Gray hair is kind of having a moment, with all the people letting their locks go au naturale during the pandemic. It’s not uncommon, and barely noteworthy, to see friends and colleagues on Zoom looking like off-color Billie Eilishes—heads that are half silver, half whatever shade is left from the salon days. For some, coloring hair seems less necessary now. Yet at the same time, the stress of the past year has science predicting a boom in cases of the grays. (Think Obama’s transformation but in a collapsed timeframe and reproduced around the world.)
But what if gray was on its way out? What if it no longer was shorthand for aging? What if you could do more than cover it temporarily with chemicals? What if you could actually biologically reverse the gray you have, restoring your natural color?
Seems almost like a dream, but thanks to another miracle of science, this could happen.
The Gray Hair Revolution
As you probably know, gray hair isn’t a color; it’s the lack of color in the hair shaft. Melissa Harris, an assistant professor of biology at the University of Alabama at Birmingham, recently described the graying process this way to the Washington Post: “Our hair color depends on a set of specialized stem cells called melanocyte stem cells, and every time a new hair grows, these melanocyte stem cells have to divide in two and make a new melanocyte, [or] pigment cells. These pigment cells stay in the base of your hair and their job is to produce pigment. These melanocytes reach out skinny arms…that shuttle the pigment to the hair shaft as it grows. So if all your melanocyte stem cells disappear, so do your melanocytes and so does your hair pigment. Thus—gray hair.”
Therefore, these melanocyte stem cells are key to hair’s color (or lack there of). Several factors contribute to when and how fast your gray garden grows. Smoking, diet, disease, and genetics, for instance. Plus, that ubiquitous bugaboo, stress. Marie Antoniette is famous not just for her “let them eat cake” comment, but also for how quickly her tresses turned the color of shaved ice in the days before she was taken to the guillotine. A group of Harvard researchers recently discovered what was going on with the doomed queen and those of us who aren’t literally threatened with the chopping block, but land somewhere on the less violent end of the stress spectrum. When our nerves are activated as part of the fight-or-flight response, the stem cells in hair follicles can be damaged. And then it’s bye-bye to the blond, black or brunette pigment.
Beyond the Cover Up
Besides making a solid case for a yoga and meditation practice, this research about the importance of keeping the melanocyte stem cells happy suggests that there may be ways to turn back time (at least on your tresses). Harris and her colleagues recently published a report that describes a topical drug combination that increases melanocyte stem cells in gray mice, ridding them of their gray and restoring their original fur color—perhaps for good. (This is the only time when “mousy hair” could be considered a good thing.) Because the treatment—originally developed to regrow hair—replenished the all-important stem cells, the effects could be long-lasting.

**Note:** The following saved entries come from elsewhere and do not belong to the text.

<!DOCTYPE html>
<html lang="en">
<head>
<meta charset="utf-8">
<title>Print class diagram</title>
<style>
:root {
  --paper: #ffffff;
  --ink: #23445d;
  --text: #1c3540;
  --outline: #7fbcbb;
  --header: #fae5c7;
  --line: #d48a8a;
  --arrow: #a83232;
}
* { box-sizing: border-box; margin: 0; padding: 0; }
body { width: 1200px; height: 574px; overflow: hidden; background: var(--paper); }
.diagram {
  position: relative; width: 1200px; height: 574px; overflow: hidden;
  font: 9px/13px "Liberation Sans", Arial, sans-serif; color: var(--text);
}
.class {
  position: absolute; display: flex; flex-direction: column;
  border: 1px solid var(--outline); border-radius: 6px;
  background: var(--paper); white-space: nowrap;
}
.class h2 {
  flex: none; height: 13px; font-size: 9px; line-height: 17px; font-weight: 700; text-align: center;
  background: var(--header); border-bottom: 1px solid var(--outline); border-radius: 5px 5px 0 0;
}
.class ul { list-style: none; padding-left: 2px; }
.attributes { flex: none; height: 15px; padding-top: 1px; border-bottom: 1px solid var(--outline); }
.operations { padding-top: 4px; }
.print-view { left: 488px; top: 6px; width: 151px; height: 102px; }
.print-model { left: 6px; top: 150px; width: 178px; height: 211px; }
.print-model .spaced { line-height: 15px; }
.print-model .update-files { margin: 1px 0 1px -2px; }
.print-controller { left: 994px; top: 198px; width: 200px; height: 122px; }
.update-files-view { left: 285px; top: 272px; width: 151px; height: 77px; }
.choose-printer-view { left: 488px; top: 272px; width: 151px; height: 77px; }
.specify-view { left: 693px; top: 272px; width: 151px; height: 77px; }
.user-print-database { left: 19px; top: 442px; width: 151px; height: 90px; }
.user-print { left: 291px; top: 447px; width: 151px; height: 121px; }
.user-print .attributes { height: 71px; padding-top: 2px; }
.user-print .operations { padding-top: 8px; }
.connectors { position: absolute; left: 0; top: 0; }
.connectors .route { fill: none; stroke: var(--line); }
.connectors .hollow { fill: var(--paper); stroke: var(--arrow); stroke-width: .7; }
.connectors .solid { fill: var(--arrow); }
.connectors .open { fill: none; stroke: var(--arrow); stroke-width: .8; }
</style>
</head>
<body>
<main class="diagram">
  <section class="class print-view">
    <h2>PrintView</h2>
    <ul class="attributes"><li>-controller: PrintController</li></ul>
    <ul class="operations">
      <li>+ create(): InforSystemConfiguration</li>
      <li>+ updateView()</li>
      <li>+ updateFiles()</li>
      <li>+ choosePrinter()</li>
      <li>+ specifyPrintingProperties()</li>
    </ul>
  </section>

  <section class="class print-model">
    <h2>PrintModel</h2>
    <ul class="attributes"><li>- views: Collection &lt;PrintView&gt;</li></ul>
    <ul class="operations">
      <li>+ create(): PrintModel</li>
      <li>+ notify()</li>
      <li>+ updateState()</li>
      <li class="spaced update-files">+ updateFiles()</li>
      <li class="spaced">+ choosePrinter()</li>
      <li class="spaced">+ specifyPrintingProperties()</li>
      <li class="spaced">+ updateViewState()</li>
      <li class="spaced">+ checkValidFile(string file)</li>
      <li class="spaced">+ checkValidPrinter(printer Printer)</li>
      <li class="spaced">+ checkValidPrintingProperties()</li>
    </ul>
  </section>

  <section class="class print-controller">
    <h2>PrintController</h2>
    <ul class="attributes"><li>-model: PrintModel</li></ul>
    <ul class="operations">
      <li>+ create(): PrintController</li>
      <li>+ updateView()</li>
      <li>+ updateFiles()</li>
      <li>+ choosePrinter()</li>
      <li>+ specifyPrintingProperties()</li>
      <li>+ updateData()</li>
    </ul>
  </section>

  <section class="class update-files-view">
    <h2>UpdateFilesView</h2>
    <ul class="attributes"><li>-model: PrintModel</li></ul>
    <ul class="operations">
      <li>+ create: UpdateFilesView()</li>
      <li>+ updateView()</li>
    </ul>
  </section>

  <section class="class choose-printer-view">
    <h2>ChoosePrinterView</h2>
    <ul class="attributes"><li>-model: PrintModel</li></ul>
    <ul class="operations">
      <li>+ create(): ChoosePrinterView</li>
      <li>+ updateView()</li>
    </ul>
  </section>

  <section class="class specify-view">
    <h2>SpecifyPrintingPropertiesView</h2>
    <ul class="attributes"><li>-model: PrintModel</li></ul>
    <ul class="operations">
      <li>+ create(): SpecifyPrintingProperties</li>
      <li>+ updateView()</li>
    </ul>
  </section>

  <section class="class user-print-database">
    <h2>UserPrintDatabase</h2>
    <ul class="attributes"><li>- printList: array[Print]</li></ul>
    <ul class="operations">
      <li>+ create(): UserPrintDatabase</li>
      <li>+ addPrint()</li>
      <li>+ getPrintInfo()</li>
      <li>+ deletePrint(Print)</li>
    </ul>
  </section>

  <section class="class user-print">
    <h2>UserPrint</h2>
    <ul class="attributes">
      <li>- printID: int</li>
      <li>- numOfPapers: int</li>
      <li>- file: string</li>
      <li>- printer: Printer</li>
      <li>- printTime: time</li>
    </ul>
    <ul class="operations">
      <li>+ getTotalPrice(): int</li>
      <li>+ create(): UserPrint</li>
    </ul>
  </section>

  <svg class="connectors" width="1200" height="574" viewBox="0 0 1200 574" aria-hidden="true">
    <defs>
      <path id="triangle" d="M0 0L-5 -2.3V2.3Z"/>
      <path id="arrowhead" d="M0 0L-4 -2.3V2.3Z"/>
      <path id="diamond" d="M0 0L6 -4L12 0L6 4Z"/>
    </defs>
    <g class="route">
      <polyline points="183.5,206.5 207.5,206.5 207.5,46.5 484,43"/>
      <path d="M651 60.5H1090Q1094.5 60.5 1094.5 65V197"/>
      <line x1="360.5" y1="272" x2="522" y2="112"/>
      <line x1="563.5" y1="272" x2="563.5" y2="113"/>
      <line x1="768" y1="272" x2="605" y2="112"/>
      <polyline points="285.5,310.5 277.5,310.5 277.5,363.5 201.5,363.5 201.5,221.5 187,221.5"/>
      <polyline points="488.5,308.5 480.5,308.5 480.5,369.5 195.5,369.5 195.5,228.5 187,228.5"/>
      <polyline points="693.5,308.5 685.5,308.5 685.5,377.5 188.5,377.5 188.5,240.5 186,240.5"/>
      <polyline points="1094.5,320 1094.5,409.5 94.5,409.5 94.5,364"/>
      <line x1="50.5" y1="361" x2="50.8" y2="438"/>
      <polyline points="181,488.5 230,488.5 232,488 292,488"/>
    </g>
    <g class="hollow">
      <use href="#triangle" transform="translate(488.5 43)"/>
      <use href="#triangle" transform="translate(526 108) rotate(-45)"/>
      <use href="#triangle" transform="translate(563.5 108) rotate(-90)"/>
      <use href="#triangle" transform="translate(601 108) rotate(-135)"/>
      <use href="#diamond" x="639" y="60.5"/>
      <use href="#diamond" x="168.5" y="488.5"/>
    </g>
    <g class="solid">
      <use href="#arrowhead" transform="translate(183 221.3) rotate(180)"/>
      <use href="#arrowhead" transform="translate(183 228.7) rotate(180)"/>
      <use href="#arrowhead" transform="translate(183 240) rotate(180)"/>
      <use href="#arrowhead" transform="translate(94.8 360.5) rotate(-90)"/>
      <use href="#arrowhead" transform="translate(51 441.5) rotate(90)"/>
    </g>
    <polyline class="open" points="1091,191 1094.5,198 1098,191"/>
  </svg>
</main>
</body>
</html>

“We didn’t keep the mice forever so we don’t know,” Harris told the Washington Post, regarding whether the change is permanent. “This has made us very interested in whether gray hair really is permanent, and if we can do something about it. We really want to know—and so does everyone else we talk to—is whether and when we can bring this to humans.”
It seems nurturing melanocyte stem cells could possibly prevent graying in the first place and reverse its march if it has already started to take over your head. Imagine the time and money to be saved if you don’t have to regularly park your behind in a colorist’s chair for hours. Gray liberation seems tantalizingly close.